*What this task involves*. How many lines of the data contain "shader"? Reply with the number alone.

[Given entries Boundary: Start]

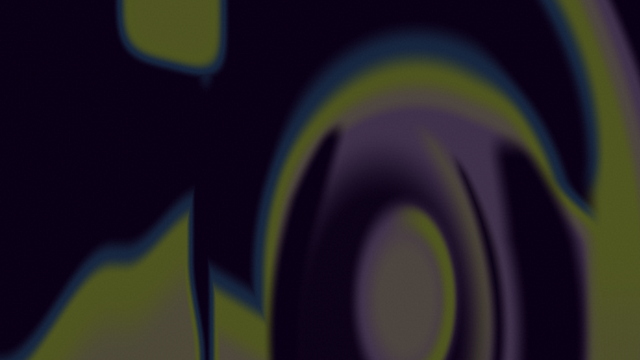
This background is drawn by a Shadertoy shader. Its source:

```glsl
const float CANVAS_HEIGHT = 4.32;
const vec3 NIGHT  = vec3(0.04, 0.00, 0.085);
const vec3 BLUE   = vec3(0.09, 0.15, 0.25);
const vec3 OLIVE  = vec3(0.31, 0.335, 0.12);
const vec3 GREY   = vec3(0.30, 0.27, 0.25);
const vec3 PURPLE = vec3(0.25, 0.19, 0.30);

// Colour ramp: 0 night, 1 blue, 2 olive, 3 grey, 4 purple, 5 night
vec3 ramp(float t) {
    vec3 c = mix(NIGHT, BLUE, smoothstep(0.0, 1.0, t));
    c = mix(c, OLIVE, smoothstep(1.0, 2.0, t));
    c = mix(c, GREY, smoothstep(2.0, 3.0, t));
    c = mix(c, PURPLE, smoothstep(3.0, 4.0, t));
    return mix(c, NIGHT, smoothstep(4.0, 5.0, t));
}

float fall(float lo, float hi, float x) { return 1.0 - smoothstep(lo, hi, x); }

float ellipse(vec2 p, vec2 center, vec2 radii) { return length((p - center) / radii); }

// Tapered stroke hanging from its top along a parabola
float streak(vec2 p, vec2 top, float len, vec2 bend, float width, float blur) {
    float s = (top.y - p.y) / len;
    float axis = top.x + bend.x * s + bend.y * s * s;
    float halfWidth = width * sqrt(clamp(2.0 * s, 0.0, 1.0));
    return fall(-blur, blur, abs(p.x - axis) - halfWidth) * smoothstep(0.0, 0.15, s);
}

vec2 hashGradient(vec2 cell) {
    float a = 6.2832 * fract(sin(dot(cell, vec2(127.1, 311.7))) * 43758.5);
    return vec2(cos(a), sin(a));
}

float gradientNoise(vec2 p) {
    vec2 i = floor(p), f = fract(p), u = f * f * (3.0 - 2.0 * f);
    vec2 e = vec2(0.0, 1.0);
    float a = dot(hashGradient(i), f);
    float b = dot(hashGradient(i + e.yx), f - e.yx);
    float c = dot(hashGradient(i + e.xy), f - e.xy);
    float d = dot(hashGradient(i + e.yy), f - e.yy);
    return mix(mix(a, b, u.x), mix(c, d, u.x), u.y);
}

// Ramp positions of the separate bodies
float moundLevel(vec2 p) {
    float top = 1.35 * smoothstep(0.0, 1.35, p.x) + 0.65 * smoothstep(1.5, 2.4, p.x);
    float depth = top - p.y + 0.15;
    float level = min(depth / 0.24, 2.0) + 0.7 * smoothstep(0.5, 1.5, depth);
    float edge = 2.35 + 0.14 * fall(0.0, 1.2, p.y);
    return min(level, (edge - p.x) / 0.06);
}

float legLevel(vec2 p) {
    float depth = 1.2 - 0.6 * (p.x - 2.62) - p.y;
    float level = min(depth / 0.24, 2.0) + 0.8 * smoothstep(0.6, 1.1, depth);
    return min(level, (p.x - 2.48) / 0.06) * fall(3.25, 3.5, p.x);
}

float cloudLevel(vec2 p) {
    vec2 d = p - vec2(2.06, 4.30);
    d.y += 0.25 * d.x;
    d = pow(abs(d / vec2(0.70, 0.86)), vec2(4.0));
    float tail = fall(0.2, 1.0, ellipse(p, vec2(2.47, 3.50), vec2(0.16, 0.38)));
    return max(2.2 * fall(0.05, 1.15, d.x + d.y), 0.6 * tail);
}

float archLevel(vec2 p) {
    float spread = 0.6 * fall(1.3, 2.2, p.y) * smoothstep(5.0, 6.0, p.x);
    vec2 q = vec2(p.x, max(p.y, 1.02));
    float e = ellipse(q, vec2(5.0, 1.02), vec2(1.90 + spread, 2.75));
    float crown = smoothstep(2.2, 3.6, p.y) * fall(5.6, 6.3, p.x);
    return min(1.0 + (1.0 - e) / mix(0.07, 0.125, crown), 4.0);
}

// Folds inside the arch
vec3 paintFolds(vec3 c, vec2 p) {
    c = mix(c, mix(OLIVE, GREY, 0.6), 0.8 * streak(p, vec2(4.95, 2.95), 2.82, vec2(2.06, -1.26), 0.14, 0.18));
    float hollow = ellipse(p, vec2(4.57, 0.32), vec2(1.13, 2.05));
    c = mix(c, NIGHT, 0.95 * fall(0.78, 1.2, hollow));
    c = mix(c, NIGHT, streak(p, vec2(4.10, 2.92), 2.0, vec2(-1.01, 0.38), 0.19, 0.09));
    c = mix(c, NIGHT, streak(p, vec2(5.40, 2.55), 2.42, vec2(1.30, -0.72), 0.06, 0.08));
    c = mix(c, NIGHT, streak(p, vec2(6.00, 2.80), 2.72, vec2(1.36, -0.73), 0.40, 0.13));

    // Core with a bright rim on its right shoulder
    float core = ellipse(p, vec2(4.87, 0.72), vec2(0.65, 1.22));
    c = mix(c, PURPLE, fall(0.78, 1.08, core));
    c = mix(c, GREY, fall(0.45, 0.88, core));
    float rim = smoothstep(0.58, 0.80, core) * fall(0.84, 0.98, core);
    return mix(c, OLIVE, rim * smoothstep(4.6, 5.15, p.x));
}

// Sweeping band along the right side
vec3 paintBand(vec3 c, vec2 p) {
    float s = (CANVAS_HEIGHT - p.y) / 2.0;
    float sl = min(s, 1.0);
    float left = 6.45 + 1.18 * sl - 0.58 * sl * sl;
    float right = 7.25 + 0.90 * s - 0.25 * s * s;
    float low = smoothstep(0.95, 1.3, s);
    float rise = clamp((p.x - left + 0.12) / mix(0.24, 0.17, sl), 0.0, 2.0);
    float level = mix(rise, 2.0, low) + clamp((p.x - right + 0.38) / 0.18, 0.0, 3.0);
    level += 0.4 * smoothstep(1.3, 2.1, s);
    float inset = 0.06 * low;
    return mix(c, ramp(level), smoothstep(left - 0.15 + inset, left + 0.13 + inset, p.x));
}

void mainImage(out vec4 fragColor, in vec2 fragCoord) {
    vec2 p = fragCoord / iResolution.y * CANVAS_HEIGHT;
    float level = max(max(moundLevel(p), legLevel(p)), max(cloudLevel(p), archLevel(p)));
    vec3 color = paintBand(paintFolds(ramp(level), p), p);
    color += 0.012 * gradientNoise(p * 45.0);
    fragColor = vec4(clamp(color, 0.0, 1.0), 1.0);
}
```
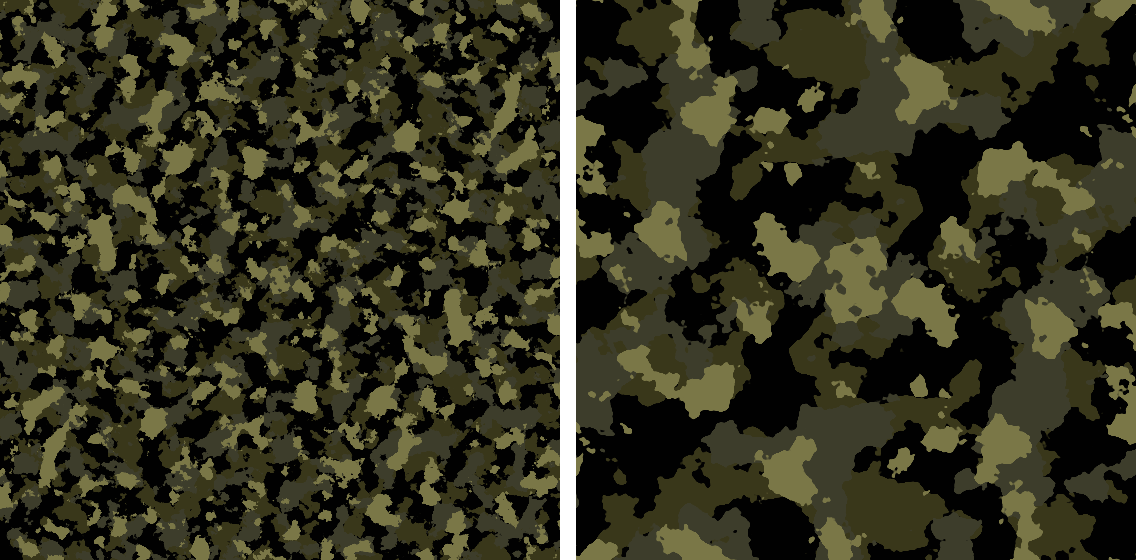
Left: the whole. Right: its middle third, enlarged.
Give the GLSL for this pattern, as a WebGL 1 fragment shader.

```glsl
precision highp float;
// Woodland camouflage: ragged patches of three olive tones layered over black.

uniform vec2 u_resolution;

const vec3 BLACK = vec3(0.005, 0.005, 0.005);
const vec3 DARK_OLIVE = vec3(0.225, 0.215, 0.100);
const vec3 GREY_OLIVE = vec3(0.240, 0.240, 0.170);
const vec3 LIGHT_OLIVE = vec3(0.480, 0.468, 0.280);

const float PATCH_FREQUENCY = 22.0; // noise cells across the canvas
const float EDGE_SLOPE = 13.0;      // field change per canvas unit at an edge
const int OCTAVES = 5;

float hash(vec2 p) {
  return fract(sin(dot(p, vec2(127.1, 311.7))) * 43758.5453);
}

// Dot product of a random unit gradient at a lattice cell with an offset
float gradientDot(vec2 cell, vec2 offset) {
  float angle = 6.28318 * hash(cell);
  return dot(vec2(cos(angle), sin(angle)), offset);
}

float gradientNoise(vec2 p) {
  vec2 cell = floor(p);
  vec2 f = fract(p);
  vec2 blend = f * f * (3.0 - 2.0 * f);
  vec2 right = vec2(1.0, 0.0);
  vec2 up = vec2(0.0, 1.0);
  float bottom = mix(gradientDot(cell, f),
                     gradientDot(cell + right, f - right), blend.x);
  float top = mix(gradientDot(cell + up, f - up),
                  gradientDot(cell + 1.0, f - 1.0), blend.x);
  return mix(bottom, top, blend.y);
}

// Fractal sum: broad blobs with progressively finer ragged detail
float fractalNoise(vec2 p) {
  float sum = 0.0;
  float amplitude = 1.0;
  for (int i = 0; i < OCTAVES; i++) {
    sum += amplitude * gradientNoise(p);
    p = p * 2.0 + vec2(17.3, 9.7);
    amplitude *= 0.5;
  }
  return sum;
}

// Field that repeats under a half turn about the canvas centre
float halfTurnField(vec2 p, vec2 seed) {
  return 0.7071 * (fractalNoise(p + seed) + fractalNoise(seed - p));
}

// Paint one layer of patches where its field exceeds the threshold
vec3 paintPatches(vec3 base, vec3 tint, vec2 p, vec2 seed,
                  float threshold, float softness) {
  float field = halfTurnField(p, seed);
  float cover = smoothstep(threshold - softness, threshold + softness, field);
  return mix(base, tint, cover);
}

void main() {
  float size = min(u_resolution.x, u_resolution.y);
  vec2 p = (gl_FragCoord.xy - 0.5 * u_resolution) / size * PATCH_FREQUENCY;
  float softness = EDGE_SLOPE / size;

  // Layers from bottom to top
  vec3 color = BLACK;
  color = paintPatches(color, DARK_OLIVE, p, vec2(31.37, 74.61), 0.068, softness);
  color = paintPatches(color, GREY_OLIVE, p, vec2(143.23, 52.79), 0.142, softness);
  color = paintPatches(color, LIGHT_OLIVE, p, vec2(88.41, 167.33), 0.222, softness);

  gl_FragColor = vec4(color, 1.0);
}
```
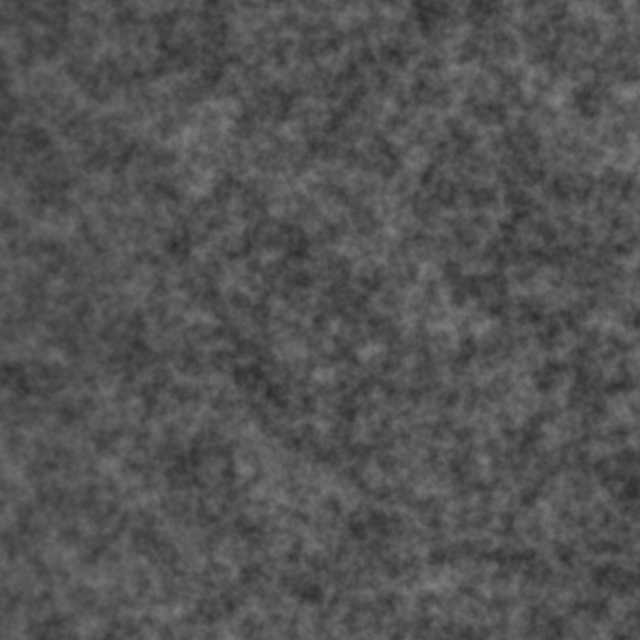
Write a three.js fragment shader that draws this texture.

```glsl
// Dark grey, softly mottled stone: fine and medium grain over cloudy patches.
// Rotated octaves of gradient noise are summed around a mid grey, with faint
// diagonal drifts and a paler tint toward the lower middle and upper right.

varying vec2 vUv;

// Unit gradient with a pseudo-random direction for one lattice cell
vec2 cellGradient(vec2 cell) {
  vec3 p = fract(cell.xyx * vec3(0.1031, 0.1030, 0.0973));
  p += dot(p, p.yzx + 33.33);
  float angle = 6.28318 * fract((p.x + p.y) * p.z);
  return vec2(cos(angle), sin(angle));
}

// Gradient noise, roughly -0.7 to 0.7
float gradientNoise(vec2 p) {
  vec2 cell = floor(p);
  vec2 f = fract(p);
  vec2 fade = f * f * f * (f * (f * 6.0 - 15.0) + 10.0);
  float a = dot(cellGradient(cell), f);
  float b = dot(cellGradient(cell + vec2(1.0, 0.0)), f - vec2(1.0, 0.0));
  float c = dot(cellGradient(cell + vec2(0.0, 1.0)), f - vec2(0.0, 1.0));
  float d = dot(cellGradient(cell + vec2(1.0, 1.0)), f - vec2(1.0, 1.0));
  return mix(mix(a, b, fade.x), mix(c, d, fade.x), fade.y);
}

// Grain octaves from medium blotches down to fine specks
float grain(vec2 p) {
  mat2 turn = mat2(0.8, 0.6, -0.6, 0.8);
  float frequency = 19.0;
  float sum = 0.0;
  for (int i = 0; i < 5; i++) {
    float octave = float(i);
    float weight = 0.1 * exp(-0.16 * (octave - 1.0) * (octave - 1.0));
    sum += weight * gradientNoise(p * frequency + 17.3 * octave);
    p = turn * p;
    frequency *= 1.7;
  }
  return sum;
}

// Broad clouds, stretched a little from upper left to lower right
float clouds(vec2 p) {
  vec2 slanted = vec2(p.x - p.y, p.x + p.y) * 0.7071;
  float broad = gradientNoise(slanted * vec2(3.2, 4.6) + 5.7);
  float patches = gradientNoise(slanted * vec2(8.0, 11.0) + 41.2);
  return 0.055 * broad + 0.07 * patches;
}

void main() {
  // Grain is weaker toward the left edge
  float contrast = mix(0.8, 1.08, smoothstep(0.0, 0.45, vUv.x));

  // Pale areas
  float lowerGlow = exp(-14.0 * dot(vUv - vec2(0.5, 0.18), vUv - vec2(0.5, 0.18)));
  float cornerGlow = exp(-40.0 * dot(vUv - vec2(1.0, 0.93), vUv - vec2(1.0, 0.93)));

  float grey = 0.324 + contrast * grain(vUv) + clouds(vUv);
  grey += 0.018 * lowerGlow + 0.05 * cornerGlow;
  gl_FragColor = vec4(vec3(clamp(grey, 0.18, 0.5)), 1.0);
}
```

[Given entries Boundary: End]

*Solved exercise*. 3